A relative has commented on a post of mine on this site, namely “My Boyhood,” at
My relative had some questions and made some observations about selectivity on my part in seemingly choosing to focus on some aspects of my boyhood while overlooking others.
My relative’s comment induced me to think about what goes into writing such a piece. My response follows.
— Roger W. Smith
I appreciated your getting back to me with follow up on my response to your comment on my blog post “My Boyhood.”
I feel that some comments of my own regarding how the piece was written and my approach to it would be pertinent.
I wrote the autobiographical essay over a period of about six months (perhaps longer). I started it and got very into it, then put it aside.
I would go back to it periodically when something occurred to me to add. The piece grew incrementally, by accretion. It’s about thirty pages long.
My usual working method as a writer is to follow and trust in the drift of my recollections and thoughts. I feel that a good writer has the ability to link things that often do not on the surface seem to be connected — through a train of thought or of associations. Details and incidents come into one’s consciousness and get linked in the mind and fused in the narrative. Connections are made that might not be obvious and could be overlooked. It’s sort of like following one’s nose as a dog does — one does NOT first write an outline and say to oneself, I will cover this area first, then that, the next one. It’s anything but a PowerPoint presentation.
So, what individuals, persons get included — as a general rule/principle, and in this instance?
Take Janet Funke, my next door neighbor and first playmate. One of my earliest recollections is when I stole the flowers from her father’s garden. The incident made a big impression on me, especially because I incurred my mother’s displeasure and because of the way she handled it. So, Janet became a “character” in my blog post.
In writing, I usually don’t begin with a plan. I let things emerge in my mind and impinge upon my consciousness. I follow my own train of thoughts or associations, trust in it.
A respected friend and mentor liked the piece a lot and said he enjoyed reading it. He said it reminded him of James Joyce’s “A Portrait of the Artist as a Young Man.”
I am attaching a Word document (see above) which includes discussions of Joyce’s narrative technique. I once attended a lecture by an English professor at Brandeis University, Allen Grossman, who discussed the same thing in a lecture on Joyce’s story “Araby.” I know that you already know it, but the point made in the commentaries is that Joyce, as author, writes strictly from the point of view — I believe the Brandeis professor used the term “favored consciousness” — of the main character, in the case of “Portrait,” of Stephen Dedalus. Authorial omniscience does not occur; interpolated commentary by the narrator is basically omitted. We see things at a “ground level” view, strictly through the lens or prism of the young boy. My friend thought I achieved this.

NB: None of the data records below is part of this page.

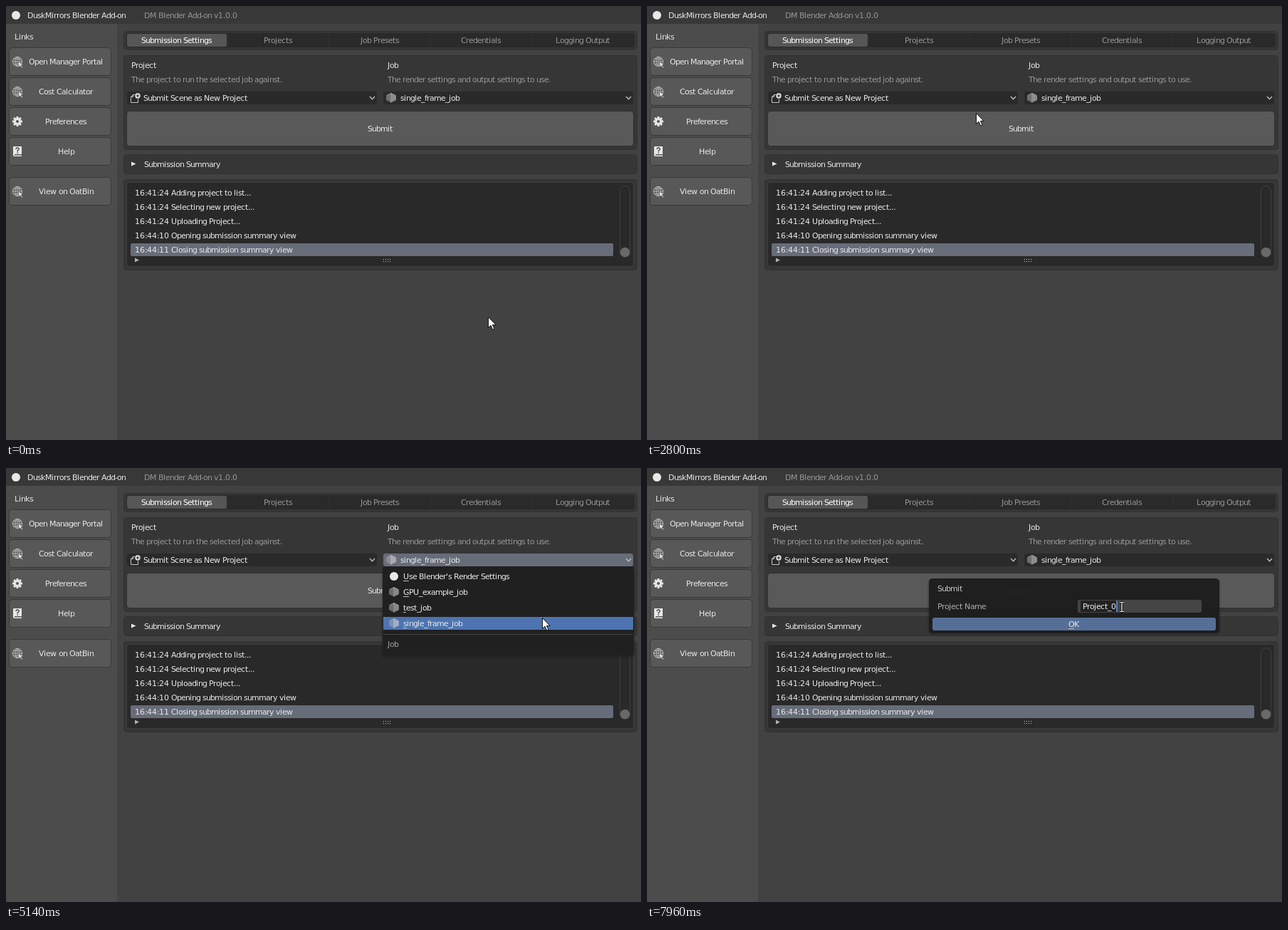
An HTML page for the animation above (8000 ms loop, 892 by 609 pixels).

```html
<!DOCTYPE html>
<html lang="en">
<head>
<meta charset="utf-8">
<title>Add-on submission</title>
<style>
  html, body { margin: 0; width: 100%; height: 100%; overflow: hidden; background: #424242; }
  svg { display: block; }
  text { font: 11px "DejaVu Sans", sans-serif; }
</style>
</head>
<body>
<svg width="892" height="609" viewBox="0 0 892 609"></svg>
<script>
const NS = "http://www.w3.org/2000/svg";
const root = document.querySelector("svg");
const meter = document.createElement("canvas").getContext("2d");
meter.font = '1100px "DejaVu Sans", sans-serif';

const WHITE = "#e8e8e8", GREY = "#969696", FIELD = "#2a2a2a", ACTIVE = "#676c79";

function el(tag, attrs, parent = root) {
  const node = document.createElementNS(NS, tag);
  for (const key in attrs) node.setAttribute(key, attrs[key]);
  parent.appendChild(node);
  return node;
}

const group = (x = 0, y = 0, parent = root) =>
  el("g", { transform: `translate(${x} ${y})` }, parent);

function box(x, y, width, height, rx, fill, parent = root, stroke = "none") {
  const inset = stroke === "none" ? 0 : 0.5;
  return el("rect", {
    x: x + inset, y: y + inset, width: width - 2 * inset, height: height - 2 * inset,
    rx, fill, stroke
  }, parent);
}

const line = (d, parent, stroke = "#d0d0d0", width = 1) =>
  el("path", { d, fill: "none", stroke, "stroke-width": width }, parent);

const shape = (d, parent, fill = WHITE) => el("path", { d, fill }, parent);

// Glyph advances are cut down to whole pixels, as in the interface toolkit.
const advance = c => Math.floor(Math.round(meter.measureText(c).width * 0.64) / 64);

function label(str, x, midY, fill = WHITE, parent = root, centered = false) {
  const steps = [...str].map(advance);
  let pen = centered ? Math.floor(x - steps.reduce((a, b) => a + b, 0) / 2) : x;
  const xs = steps.map(step => (pen += step) - step);
  const node = el("text", { x: xs.join(" "), y: midY + 4, fill }, parent);
  node.textContent = str;
  return xs[0];
}

function keyLabel(str, x, midY, parent, centered) {
  const left = label(str, x, midY, WHITE, parent, centered);
  box(left, midY + 6, advance(str[0]), 1, 0, "#bdbdbd", parent);
}

// Icons
function globe(x, y) {
  const g = group(x, y);
  el("circle", { r: 6.5, fill: "none", stroke: "#c4c4c4" }, g);
  el("ellipse", { rx: 3, ry: 6.5, fill: "none", stroke: "#c4c4c4", "stroke-width": 0.9 }, g);
  line("M0 -6.5V6.5M-6.5 0H6.5M-5.5 -3.5H5.5M-5.5 3.5H5.5", g, "#c4c4c4", 0.8);
  el("path", { d: "M1 0L8 4L5 5L7.5 8L6.5 9L4 6L2.5 8Z", fill: WHITE, stroke: "#585858", "stroke-width": 0.7 }, g);
}

function gear(x, y) {
  const g = group(x, y);
  for (let a = 0; a < 360; a += 45)
    el("rect", { x: -1.5, y: -7, width: 3, height: 4, fill: WHITE, transform: `rotate(${a})` }, g);
  el("circle", { r: 3.6, fill: "none", stroke: WHITE, "stroke-width": 3 }, g);
}

function book(x, y) {
  const g = group(x, y);
  shape("M-5 -7H6V4H-4V5.5H6V7H-4Q-6 7 -6 5V-6Q-6 -7 -5 -7Z", g);
  line("M-2 -3Q-2 -5 0 -5Q2.2 -5 2.2 -3.2Q2.2 -2 0.2 -1V0.5M0.2 1.5V3", g, "#4a4a4a", 1.4);
}

function newPage(x, y, parent = root) {
  const g = group(x, y, parent);
  line("M0 -4.5H-2.5L-5.5 -1.5V6.5H4.5V1.5M-5.5 -1.5H-2.5V-4.5", g, "#c8c8c8");
  el("circle", { cx: 4, cy: -3, r: 3.7, fill: WHITE }, g);
  line("M4 -5.3V-0.7M1.7 -3H6.3", g, "#2a2a2a", 1.2);
}

function barCube(x, y, parent = root) {
  const g = group(x, y, parent);
  for (let i = -3; i <= 3; i++) {
    const cx = i * 2, slope = Math.abs(cx) * 0.5;
    line(`M${cx} ${slope - 6.5}V${6.5 - slope}`, g, i < 0 ? "#a8a8a8" : "#dedede", 1.1);
  }
  line("M-6 -3.5L0 -6.5L6 -3.5", g, "#b8b8b8", 0.8);
}

const chevron = (x, y, parent) => line(`M${x - 3.5} ${y - 2}L${x} ${y + 1.8}L${x + 3.5} ${y - 2}`, parent, "#c0c0c0", 1.3);

// Page, header and sidebar
box(0, 0, 892, 609, 0, "#424242");
box(0, 25, 156, 584, 0, "#4c4c4c");
box(0, 0, 892, 25, 0, "#383838");
el("circle", { cx: 14, cy: 13, r: 6, fill: WHITE });
label("DuskMirrors Blender Add-on", 30, 13);
label("DM Blender Add-on v1.0.0", 194, 13, GREY);
label("Links", 12, 43);

[["Open Manager Portal", 59, globe], ["Cost Calculator", 101, globe], ["Preferences", 143, gear],
 ["Help", 185, book], ["View on OatBin", 241, globe]].forEach(([name, y, icon]) => {
  box(4, y - 1, 144, 40, 4, "#585858", root, "#393939");
  icon(16, y + 19);
  label(name, 84.5, y + 19, WHITE, root, true);
});

// Panels
[[35, 27], [69, 133], [208, 28], [243, 128]].forEach(([y, h]) => box(165, y, 722, h, 4, "#363636", root, "#323232"));

box(169, 38, 714, 20, 4, "#2a2a2a");
["Submission Settings", "Projects", "Job Presets", "Credentials", "Logging Output"].forEach((name, i) => {
  const x = 169 + i * 142.6;
  if (i) box(Math.round(x) - 1, 39, 1, 18, 0, "#303030");
  else box(170, 39, 140, 18, 3, "#565656");
  label(name, x + 71, 48, i ? GREY : "#ffffff", root, true);
});

label("Project", 176, 83);
label("The project to run the selected job against.", 176, 103, GREY);
label("Job", 536, 83);
label("The render settings and output settings to use.", 536, 103, GREY);

const submit = box(169, 147, 713, 50, 4, "#595959", root, "#303030");
label("Submit", 525.5, 172, WHITE, root, true);

shape("M176 218.5L182.5 221.5L176 224.5Z");
label("Submission Summary", 194, 222);

box(169, 247, 713, 119, 4, "#292929", root, "#3e3e3e");
box(175, 333, 678, 18, 2, ACTIVE);
["16:41:24 Adding project to list...", "16:41:24 Selecting new project...", "16:41:24 Uploading Project...",
 "16:44:10 Opening submission summary view", "16:44:11 Closing submission summary view"]
  .forEach((row, i) => label(row, 181, 262 + i * 20));
shape("M181 353.5L187 356.5L181 359.5Z", root, "#b0b0b0");
for (let i = 0; i < 8; i++) box(530 + (i >> 1) * 3, 355 + (i & 1) * 3, 1, 1, 0, "#d0d0d0");
box(862, 252, 15, 101, 7, "#292929", root, "#404040");
el("circle", { cx: 869.5, cy: 345.5, r: 6.8, fill: "#696969" });

// Drop-down fields and their menus
function field(x, icon, name, textX) {
  const rect = box(x, 120, 351, 18, 3, FIELD);
  icon(x + 11, 129);
  label(name, textX, 129);
  chevron(x + 344.5, 129);
  return rect;
}
const projectField = field(170, newPage, "Submit Scene as New Project", 193);
const jobField = field(530, barCube, "single_frame_job", 554);

function menu(x, items, title) {
  const g = group();
  const end = 167 + (items.length - 1) * 22;
  box(x - 3, 141, 357, end - 107, 5, "rgba(0,0,0,.12)", g);
  box(x - 1, 138, 353, end - 108, 3, "#202020", g);
  const bars = items.map(([name, icon], i) => {
    const y = 152 + i * 22;
    const bar = box(x, y - 9, 351, 18, 0, "#4d74b0", g);
    icon(x + 15, y, g);
    keyLabel(name, x + 28, y, g);
    return bar;
  });
  box(x, end, 351, 1, 0, "#444444", g);
  label(title, x + 6, end + 14, "#a0a0a0", g);
  return { g, bars };
}
const whiteDot = (x, y, parent) => el("circle", { cx: x, cy: y, r: 6, fill: WHITE }, parent);
const projectMenu = menu(170, [["Submit Scene as New Project", newPage]], "Project");
const jobMenu = menu(530, [["Use Blender's Render Settings", whiteDot], ["GPU_example_job", barCube],
  ["test_job", barCube], ["single_frame_job", barCube]], "Job");

// Dialog
const dialog = group();
box(394, 155, 412, 80, 6, "rgba(0,0,0,.12)", dialog);
box(396, 155, 408, 77, 5, "rgba(30,30,30,.96)", dialog);
label("Submit", 408, 169, "#c4c4c4", dialog);
label("Project Name", 408, 194, "#acacac", dialog);
const nameField = box(605, 185, 174, 18, 3, "#545454", dialog);
const selection = group(0, 0, dialog);
box(609, 186, 50, 16, 0, "#222222", selection);
box(659, 186, 2, 16, 0, "#5680c2", selection);
label("Project_0", 612, 194, WHITE, dialog);
box(401, 210, 398, 18, 3, "#566f98", dialog);
keyLabel("OK", 600, 219, dialog, true);

// Pointer
const pointer = group();
const halo = el("circle", { r: 12, fill: "#d8cf4a", "fill-opacity": 0.75 }, pointer);
const arrow = el("path", {
  d: "M0.5 0.5V15.5L4 12.2L6.7 18L9 17L6.4 11.4H11Z",
  fill: "#ffffff", stroke: "#111111", "stroke-width": 1
}, pointer);
const beam = group(0, 0, pointer);
const beamPath = "M-3 -6.5H-1L0 -6L1 -6.5H3M0 -6V6M-3 6.5H-1L0 6L1 6.5H3";
line(beamPath, beam, "#111111", 3);
line(beamPath, beam, "#ffffff", 1.2);

// Pointer path: tick, x, y
const path = [
  [-1, 677, 436], [10, 466, 131], [12, 473, 131], [23, 473, 131], [28, 462, 150], [32, 462, 150],
  [40, 775, 131], [42, 799, 132], [52, 799, 132], [53, 796, 133], [62, 753, 210], [65, 752, 211],
  [69, 752, 211], [77, 600, 168], [85, 600, 168], [95, 667, 195]
];
const clicks = [[14, 15], [30, 31], [44, 46], [67, 68], [82, 84], [97, 98]];

function pointerAt(k) {
  if (k <= path[0][0]) return path[0].slice(1);
  for (let i = 1; i < path.length; i++) {
    const [k0, x0, y0] = path[i - 1], [k1, x1, y1] = path[i];
    if (k > k1) continue;
    const u = (k - k0) / (k1 - k0), e = u * u * (3 - 2 * u);
    return [Math.round(x0 + (x1 - x0) * e), Math.round(y0 + (y1 - y0) * e)];
  }
  return path[path.length - 1].slice(1);
}

const within = (k, a, b) => k >= a && k < b;
const show = (node, on) => node.setAttribute("display", on ? "inline" : "none");
const paint = (node, fill) => node.setAttribute("fill", fill);

function draw(ms) {
  const k = Math.floor((ms - 290) / 78.27 + 0.3);
  const [x, y] = pointerAt(k);
  const over = (l, t, r, b) => x >= l && x < r && y >= t && y < b;
  const projectOpen = within(k, 14, 31), jobOpen = within(k, 44, 68), dialogOpen = k >= 84;
  const free = !projectOpen && !jobOpen && !dialogOpen && !within(k, 31, 33);

  paint(projectField, projectOpen ? ACTIVE : free && over(170, 120, 521, 138) ? "#353535" : FIELD);
  paint(jobField, jobOpen ? ACTIVE : free && over(530, 120, 881, 138) ? "#353535" : FIELD);
  paint(submit, within(k, 82, 84) ? "#5680c2" : free && over(170, 148, 881, 196) ? "#676767" : "#595959");

  [[projectMenu, projectOpen], [jobMenu, jobOpen]].forEach(([m, open]) => {
    show(m.g, open);
    m.bars.forEach((bar, i) => show(bar, within(y, 141 + i * 22, 163 + i * 22)));
  });

  const overName = dialogOpen && over(605, 185, 779, 203);
  show(dialog, dialogOpen);
  show(selection, k >= 98);
  paint(nameField, k >= 98 ? "#454545" : overName ? "#606060" : "#545454");

  pointer.setAttribute("transform", `translate(${x} ${y})`);
  show(halo, clicks.some(([a, b]) => within(k, a, b)));
  show(arrow, !overName);
  show(beam, overName);
}

function frame() {
  draw(performance.now() % 8000);
  requestAnimationFrame(frame);
}
frame();
</script>
</body>
</html>
```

Regarding subject matter — and persons discussed — in this and other blog posts of mine.
A key point is that — as I have already said — I write about whatever occurs to me — often relying on my memory, which I was told by my former therapist, as well as others, is excellent. Businesspeople have agendas, and coaches have playbooks; the creative process seems to be a matter of free association. Who knows why an author or artist uses some material as grist for the mill and overlooks other material?

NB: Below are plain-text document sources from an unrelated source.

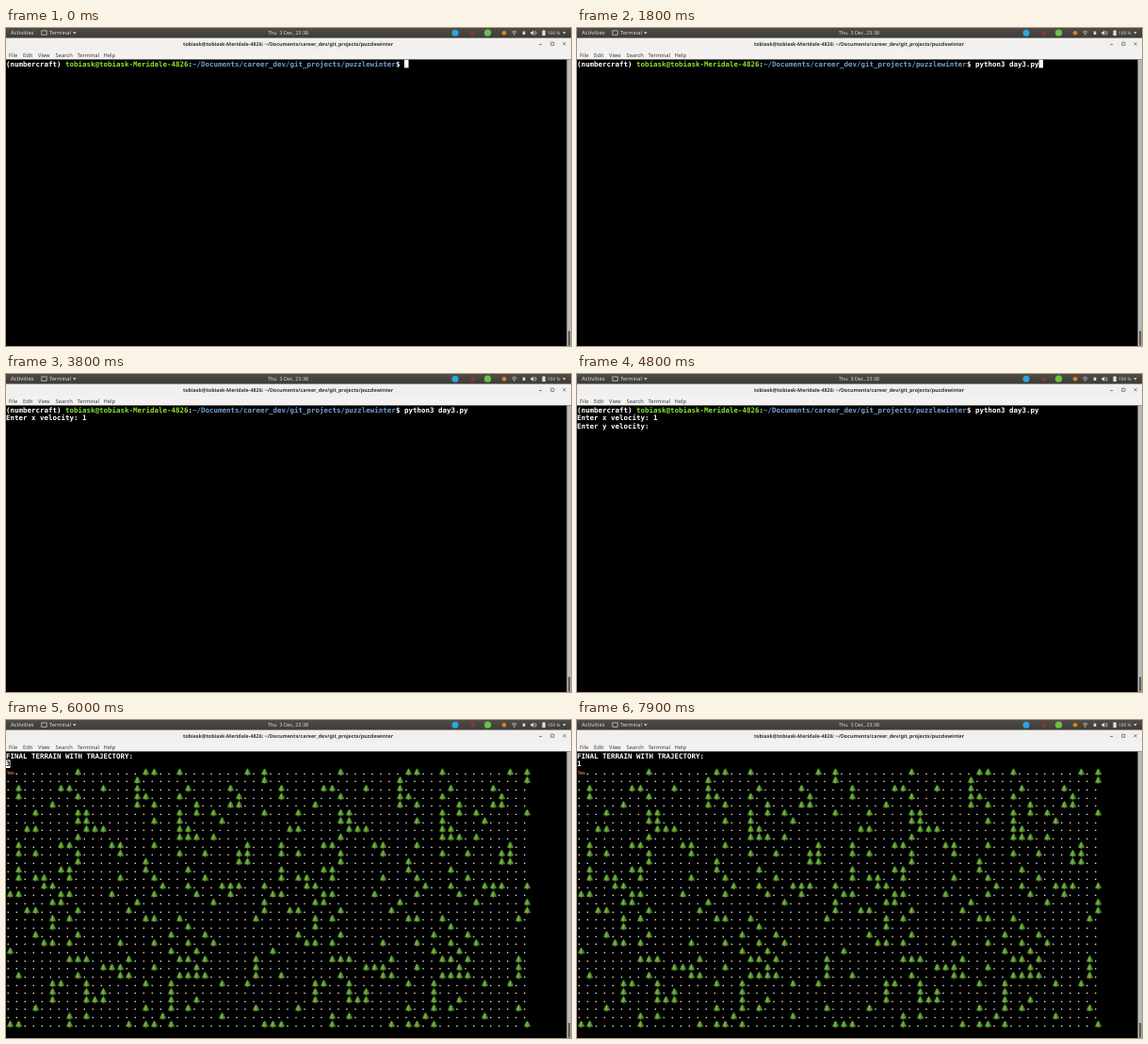
An HTML page with a canvas for the animation above (8 s loop, 600 by 338 pixels).

```html
<!DOCTYPE html>
<html lang="en">
<head>
<meta charset="utf-8">
<title>Terminal</title>
<style>
html, body { margin: 0; width: 100%; height: 100%; overflow: hidden; background: #000; }
canvas { display: block; }
</style>
</head>
<body>
<canvas id="stage" width="600" height="338"></canvas>
<script>
const ctx = document.getElementById('stage').getContext('2d');
ctx.textRendering = 'geometricPrecision';

const LOOP = 8000, CELL = 4.5, LINE = 8.645, TOP = 33.7;
const MONO = 'bold 7.475px "DejaVu Sans Mono", monospace';
const sans = (size, weight = 400) => `${weight} ${size}px "Noto Sans", "Open Sans", sans-serif`;
const USER = 'tobiask@tobiask-Meridale-4826';
const PATH = '~/Documents/career_dev/git_projects/puzzlewinter';
const PROMPT = [['(numbercraft) ', '#fff'], [USER, '#8ae234'], [':', '#fff'], [PATH, '#729fcf'], ['$ ', '#fff']];

// Terrain map: # is a tree; every row is padded to 31 cells and printed twice.
const terrain = `
........#.......##..#.......#.#
...............#..............#
.#....##...#...#.....#....#
.#......#......##...#......#
.....#.........#.#....#...##
...#....##..........#.#.#.....#
........##.......#..#....#
..##.....###........##
........#...........###.#
.#....##....##...#..........#
.#.#....#....#......#..#...##
........#.......#..........##
.#....##........#....#
.#.##..#.....#...#.....#
....##............#..#...###..#
##....##....#....#....#...#
.....##........#........#.....#
..##....#.....#...............#
.....#.#........##..#........#
.....#...............#
...#....#..........#...#
....##.#.....#...#...#..#
#..................#..#
.......###....#.....##.#.....#
...........###...#....#......#
.#......#....##.....####.....#
.....##..#......#..#.....#..#
.....#...#.#.......#
.....#...###.......#..#
...#............#..#.#.......#
.......#.#........#......#
##.....#......#.##.#..........#`.trim().split('\n').map(row => row.padEnd(31, '.').repeat(2));

const crown = new Path2D('M0-4.1 Q1-2.4 2.3-1.2 L1.8-.9 Q2.4.3 3.3 1 L2.8 1.3 Q3.2 2 3.9 2.5 Q0 3.8-3.9 2.5 Q-3.2 2-2.8 1.3 L-3.3 1 Q-2.4.3-1.8-.9 L-2.3-1.2 Q-1-2.4 0-4.1Z');
const shine = new Path2D('M0-3.4 Q.8-1.6.6 0 Q1.2 1.4.8 2.4 Q-1.2 2.8-2.6 2.1 L-1.4.4 L-2.1.4 L-.8-1.5Z');

function rect(color, x, y, w, h) {
  ctx.fillStyle = color;
  ctx.fillRect(x, y, w, h);
}

function disc(color, x, y, r) {
  ctx.fillStyle = color;
  ctx.beginPath();
  ctx.arc(x, y, r, 0, 7);
  ctx.fill();
}

function shape(color, d) {
  ctx.fillStyle = color;
  ctx.fill(new Path2D(d));
}

function stroke(color, width, d) {
  ctx.strokeStyle = color;
  ctx.lineWidth = width;
  ctx.stroke(new Path2D(d));
}

function label(str, x, y, font, color, align = 'left') {
  ctx.font = font;
  ctx.fillStyle = color;
  ctx.textAlign = align;
  ctx.fillText(str, x, y);
}

const print = (str, col, row, color = '#fff') =>
  label(str, col * CELL, TOP + row * LINE + 6.8, MONO, color);

const cursor = (col, row) => rect('#fff', col * CELL, TOP + row * LINE, CELL, LINE);

function topBar() {
  const shade = ctx.createLinearGradient(0, 0, 0, 10.5);
  shade.addColorStop(0, '#504c46');
  shade.addColorStop(1, '#3d3b37');
  rect(shade, 0, 0, 600, 10.5);
  const ink = '#dfdbd2';
  label('Activities', 5, 7.2, sans(5.9), ink);
  rect(ink, 37.5, 2.6, 6, 5);
  rect('#45423d', 38.2, 3.3, 4.6, 3.6);
  label('Terminal', 46, 7.2, sans(5.6), ink);
  shape(ink, 'M71 4.2 h3.6 l-1.8 2.2z');
  label('Thu  3 Dec, 23:38', 299.5, 7.2, sans(5.4), ink, 'center');
  disc('#2ca5e0', 477, 5.2, 3.5);
  disc('#8f3430', 496, 5.2, 2.5);
  disc('#6cc04a', 511.5, 5.2, 3.6);
  disc('#e8801e', 529, 5.2, 2.3);
  stroke(ink, .7, 'M537 4.4 Q539.7 2 542.4 4.4 M538.1 5.7 Q539.7 4.2 541.3 5.7');
  disc(ink, 539.7, 7, .7);
  rect(ink, 548.7, 3.6, 2.6, 3.4);
  shape(ink, 'M557 4.3 h1.4 l1.8-1.7 v5.4 l-1.8-1.7 h-1.4z');
  stroke(ink, .6, 'M561.2 3.7 q1.2 1.6 0 3.2 M562.3 2.9 q2 2.4 0 4.8');
  rect(ink, 569.4, 2.9, 3.4, 5.2);
  rect(ink, 570.3, 2.2, 1.6, .8);
  label('100 %', 575, 7, sans(4.8), ink);
  shape(ink, 'M591 4.2 h3.6 l-1.8 2.2z');
}

function windowBars() {
  rect('#f1f0ee', 0, 10.5, 600, 13.5);
  rect('#f3f2f1', 0, 24, 600, 9.4);
  label(`${USER}: ${PATH}`, 299.5, 19.1, sans(5.35, 700), '#333', 'center');
  stroke('#555', .7, 'M566 17.6 h3.2 M578.7 15.2 h3.2 v3.2 h-3.2z M591.4 15.2 l3.2 3.2 m0-3.2 l-3.2 3.2');
  const menu = { File: 3, Edit: 18, View: 34, Search: 52.5, Terminal: 75.5, Help: 103.5 };
  for (const name in menu) label(name, menu[name], 30.7, sans(5.75), '#3c3c3c');
}

function scrollBar() {
  rect('#b9b8b6', 595.5, 33.4, 4.5, 304.6);
  rect('#5a5957', 597, 322, 2.2, 15.5);
}

function tree(x, y) {
  ctx.save();
  ctx.translate(x, y);
  rect('#7a4a25', -.7, 2.6, 1.4, 1.5);
  ctx.fillStyle = '#47872a';
  ctx.fill(crown);
  ctx.fillStyle = '#74ad42';
  ctx.fill(shine);
  ctx.restore();
}

function sled() {
  shape('#b5522a', 'M1 54 H2.4 L3 55.2 H8 V56.4 H2z');
  stroke('#d07a3c', .7, 'M1.6 57.3 H7.8 Q9 57.1 8.8 55.8');
}

function drawTerrain(t) {
  print('FINAL TERRAIN WITH TRAJECTORY:', 0, 0);
  const count = t < 6900 ? '3' : t < 7900 ? '2' : '1';
  const lit = t < 6500 || (t >= 7100 && t < 7700);
  if (lit) cursor(0, 1);
  print(count, 0, 1, lit ? '#000' : '#fff');
  terrain.forEach((row, i) => {
    const cells = [...(i ? row : ' ' + row.slice(1))];
    print(cells.map(c => c === '.' ? '. ' : '  ').join(''), 0, i + 2);
    cells.forEach((c, k) => {
      if (c === '#') tree((k + .5) * 2 * CELL, TOP + (i + 2.5) * LINE);
    });
  });
  sled();
}

function drawShell(t) {
  let col = 0;
  for (const [str, color] of PROMPT) {
    print(str, col, 0, color);
    col += str.length;
  }
  const command = 'python3 day3.py', ask = axis => `Enter ${axis} velocity: `;
  if (t >= 1800) print(command, col, 0);
  if (t >= 2500) print(ask('x') + (t >= 3200 ? '1' : ''), 0, 1);
  if (t >= 3900) print(ask('y') + (t >= 5100 ? '1' : ''), 0, 2);

  if (t < 700 || (t >= 1300 && t < 1800)) cursor(col, 0);
  else if (t >= 1800 && t < 2400) cursor(col + command.length, 0);
  else if (t >= 2400 && t < 2500) cursor(0, 1);
  else if (t >= 2500 && t < 2900) cursor(18, 1);
  else if (t >= 3200 && t < 3800) cursor(19, 1);
  else if (t >= 3900 && t < 4600) cursor(18, 2);
  else if ((t >= 5100 && t < 5700) || t >= 5900) cursor(19, 2);
}

function frame(now) {
  const t = now % LOOP;
  rect('#000', 0, 0, 600, 338);
  topBar();
  windowBars();
  (t < 6000 ? drawShell : drawTerrain)(t);
  scrollBar();
  requestAnimationFrame(frame);
}

frame(0);
</script>
</body>
</html>
```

Regarding who was named and/or discussed in “My Boyhood,” I reread it myself yesterday to see who was named and/or discussed.
I was not writing a family history. Nor was I trying to place emphasis on parents or siblings. My parents are mentioned, for example — anecdotally and with regard to how they impacted my upbringing — but this was not an essay about my parents.
Regarding births of siblings, to be honest, consistent with my modus operandi, when I was writing the essay, it did not occur to me to discuss them. I probably wouldn’t have anyway. This wasn’t a piece about my siblings, family, or family history — it was about one particular member of my family: ME. My family is discussed — could not be left out — but from a particular perspective, namely their direct influence, experientially, on me.
My former therapist observed that writing is at bottom a self centered activity, both in terms of what it involves (viewed qua activity) — a solitary one that one undertakes hoping to be read — and by virtue of its nature: a priori, by definition. How true that seems to be.
Writing is done in isolation in the hope/expectation that the attention of others will be drawn to the writer’s thoughts and things about himself or herself that the writer shares, in the hope that he or she will thereby gain admiration.